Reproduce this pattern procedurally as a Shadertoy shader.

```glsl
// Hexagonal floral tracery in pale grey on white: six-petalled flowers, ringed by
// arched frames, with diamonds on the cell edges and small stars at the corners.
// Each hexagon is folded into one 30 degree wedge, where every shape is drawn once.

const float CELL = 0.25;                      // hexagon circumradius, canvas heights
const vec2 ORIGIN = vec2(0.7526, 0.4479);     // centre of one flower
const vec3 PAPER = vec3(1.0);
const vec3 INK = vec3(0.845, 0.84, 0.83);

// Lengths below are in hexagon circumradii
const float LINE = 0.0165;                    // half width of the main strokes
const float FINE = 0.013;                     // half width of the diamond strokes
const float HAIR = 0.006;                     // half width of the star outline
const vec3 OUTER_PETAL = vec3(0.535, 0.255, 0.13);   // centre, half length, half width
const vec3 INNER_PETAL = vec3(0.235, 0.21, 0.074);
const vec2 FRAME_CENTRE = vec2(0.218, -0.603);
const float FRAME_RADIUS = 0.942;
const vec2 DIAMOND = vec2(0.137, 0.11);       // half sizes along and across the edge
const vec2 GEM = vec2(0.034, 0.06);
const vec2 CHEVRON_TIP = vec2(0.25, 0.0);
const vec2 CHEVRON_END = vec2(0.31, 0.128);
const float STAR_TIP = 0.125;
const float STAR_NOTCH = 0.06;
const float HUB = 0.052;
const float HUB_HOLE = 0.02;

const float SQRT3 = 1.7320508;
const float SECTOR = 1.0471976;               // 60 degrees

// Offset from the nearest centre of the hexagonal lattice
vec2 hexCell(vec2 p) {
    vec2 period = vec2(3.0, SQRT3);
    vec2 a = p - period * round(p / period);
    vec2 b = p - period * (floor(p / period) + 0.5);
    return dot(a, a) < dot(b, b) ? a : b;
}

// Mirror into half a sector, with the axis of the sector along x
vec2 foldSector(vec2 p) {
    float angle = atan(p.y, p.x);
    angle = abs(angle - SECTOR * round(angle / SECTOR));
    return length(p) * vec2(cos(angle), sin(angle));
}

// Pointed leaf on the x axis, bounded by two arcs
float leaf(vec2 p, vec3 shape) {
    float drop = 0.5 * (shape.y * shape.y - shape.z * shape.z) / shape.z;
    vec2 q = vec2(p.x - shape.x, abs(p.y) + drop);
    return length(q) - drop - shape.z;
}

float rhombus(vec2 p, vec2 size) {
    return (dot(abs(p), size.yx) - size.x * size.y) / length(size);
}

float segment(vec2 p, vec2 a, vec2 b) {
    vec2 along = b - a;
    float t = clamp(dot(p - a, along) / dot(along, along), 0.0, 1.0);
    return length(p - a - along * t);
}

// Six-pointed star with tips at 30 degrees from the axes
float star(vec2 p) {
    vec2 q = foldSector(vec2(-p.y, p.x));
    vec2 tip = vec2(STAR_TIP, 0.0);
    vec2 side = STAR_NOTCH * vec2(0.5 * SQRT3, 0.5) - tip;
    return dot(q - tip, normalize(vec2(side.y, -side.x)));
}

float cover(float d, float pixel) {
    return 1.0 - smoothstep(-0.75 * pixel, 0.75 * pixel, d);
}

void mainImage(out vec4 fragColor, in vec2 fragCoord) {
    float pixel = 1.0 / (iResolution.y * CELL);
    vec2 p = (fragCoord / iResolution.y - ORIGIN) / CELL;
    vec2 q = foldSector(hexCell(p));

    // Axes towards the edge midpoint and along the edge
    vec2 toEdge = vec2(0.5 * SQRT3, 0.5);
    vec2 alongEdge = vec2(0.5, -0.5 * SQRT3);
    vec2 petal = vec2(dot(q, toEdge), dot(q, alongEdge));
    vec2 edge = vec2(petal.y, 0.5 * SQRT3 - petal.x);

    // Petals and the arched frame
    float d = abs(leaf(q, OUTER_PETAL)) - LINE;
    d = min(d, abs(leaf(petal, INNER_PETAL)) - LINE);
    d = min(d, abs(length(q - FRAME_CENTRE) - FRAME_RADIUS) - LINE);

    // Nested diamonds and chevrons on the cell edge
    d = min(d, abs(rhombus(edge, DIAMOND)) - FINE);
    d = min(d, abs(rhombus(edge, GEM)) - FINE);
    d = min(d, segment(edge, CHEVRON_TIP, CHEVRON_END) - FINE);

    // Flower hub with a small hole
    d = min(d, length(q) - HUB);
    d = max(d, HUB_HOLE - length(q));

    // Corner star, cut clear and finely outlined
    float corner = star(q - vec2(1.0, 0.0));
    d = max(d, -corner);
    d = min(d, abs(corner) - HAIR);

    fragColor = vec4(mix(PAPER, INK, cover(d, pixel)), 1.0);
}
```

◆ ◆ ◆ ◆

**Exercise aim**
Reproduce each record exactly as it appears.

**Response to this exercise**
Reproduce this pattern procedurally as a Shadertoy shader.

```glsl
// Hexagonal floral tracery in pale grey on white: six-petalled flowers, ringed by
// arched frames, with diamonds on the cell edges and small stars at the corners.
// Each hexagon is folded into one 30 degree wedge, where every shape is drawn once.

const float CELL = 0.25;                      // hexagon circumradius, canvas heights
const vec2 ORIGIN = vec2(0.7526, 0.4479);     // centre of one flower
const vec3 PAPER = vec3(1.0);
const vec3 INK = vec3(0.845, 0.84, 0.83);

// Lengths below are in hexagon circumradii
const float LINE = 0.0165;                    // half width of the main strokes
const float FINE = 0.013;                     // half width of the diamond strokes
const float HAIR = 0.006;                     // half width of the star outline
const vec3 OUTER_PETAL = vec3(0.535, 0.255, 0.13);   // centre, half length, half width
const vec3 INNER_PETAL = vec3(0.235, 0.21, 0.074);
const vec2 FRAME_CENTRE = vec2(0.218, -0.603);
const float FRAME_RADIUS = 0.942;
const vec2 DIAMOND = vec2(0.137, 0.11);       // half sizes along and across the edge
const vec2 GEM = vec2(0.034, 0.06);
const vec2 CHEVRON_TIP = vec2(0.25, 0.0);
const vec2 CHEVRON_END = vec2(0.31, 0.128);
const float STAR_TIP = 0.125;
const float STAR_NOTCH = 0.06;
const float HUB = 0.052;
const float HUB_HOLE = 0.02;

const float SQRT3 = 1.7320508;
const float SECTOR = 1.0471976;               // 60 degrees

// Offset from the nearest centre of the hexagonal lattice
vec2 hexCell(vec2 p) {
    vec2 period = vec2(3.0, SQRT3);
    vec2 a = p - period * round(p / period);
    vec2 b = p - period * (floor(p / period) + 0.5);
    return dot(a, a) < dot(b, b) ? a : b;
}

// Mirror into half a sector, with the axis of the sector along x
vec2 foldSector(vec2 p) {
    float angle = atan(p.y, p.x);
    angle = abs(angle - SECTOR * round(angle / SECTOR));
    return length(p) * vec2(cos(angle), sin(angle));
}

// Pointed leaf on the x axis, bounded by two arcs
float leaf(vec2 p, vec3 shape) {
    float drop = 0.5 * (shape.y * shape.y - shape.z * shape.z) / shape.z;
    vec2 q = vec2(p.x - shape.x, abs(p.y) + drop);
    return length(q) - drop - shape.z;
}

float rhombus(vec2 p, vec2 size) {
    return (dot(abs(p), size.yx) - size.x * size.y) / length(size);
}

float segment(vec2 p, vec2 a, vec2 b) {
    vec2 along = b - a;
    float t = clamp(dot(p - a, along) / dot(along, along), 0.0, 1.0);
    return length(p - a - along * t);
}

// Six-pointed star with tips at 30 degrees from the axes
float star(vec2 p) {
    vec2 q = foldSector(vec2(-p.y, p.x));
    vec2 tip = vec2(STAR_TIP, 0.0);
    vec2 side = STAR_NOTCH * vec2(0.5 * SQRT3, 0.5) - tip;
    return dot(q - tip, normalize(vec2(side.y, -side.x)));
}

float cover(float d, float pixel) {
    return 1.0 - smoothstep(-0.75 * pixel, 0.75 * pixel, d);
}

void mainImage(out vec4 fragColor, in vec2 fragCoord) {
    float pixel = 1.0 / (iResolution.y * CELL);
    vec2 p = (fragCoord / iResolution.y - ORIGIN) / CELL;
    vec2 q = foldSector(hexCell(p));

    // Axes towards the edge midpoint and along the edge
    vec2 toEdge = vec2(0.5 * SQRT3, 0.5);
    vec2 alongEdge = vec2(0.5, -0.5 * SQRT3);
    vec2 petal = vec2(dot(q, toEdge), dot(q, alongEdge));
    vec2 edge = vec2(petal.y, 0.5 * SQRT3 - petal.x);

    // Petals and the arched frame
    float d = abs(leaf(q, OUTER_PETAL)) - LINE;
    d = min(d, abs(leaf(petal, INNER_PETAL)) - LINE);
    d = min(d, abs(length(q - FRAME_CENTRE) - FRAME_RADIUS) - LINE);

    // Nested diamonds and chevrons on the cell edge
    d = min(d, abs(rhombus(edge, DIAMOND)) - FINE);
    d = min(d, abs(rhombus(edge, GEM)) - FINE);
    d = min(d, segment(edge, CHEVRON_TIP, CHEVRON_END) - FINE);

    // Flower hub with a small hole
    d = min(d, length(q) - HUB);
    d = max(d, HUB_HOLE - length(q));

    // Corner star, cut clear and finely outlined
    float corner = star(q - vec2(1.0, 0.0));
    d = max(d, -corner);
    d = min(d, abs(corner) - HAIR);

    fragColor = vec4(mix(PAPER, INK, cover(d, pixel)), 1.0);
}
```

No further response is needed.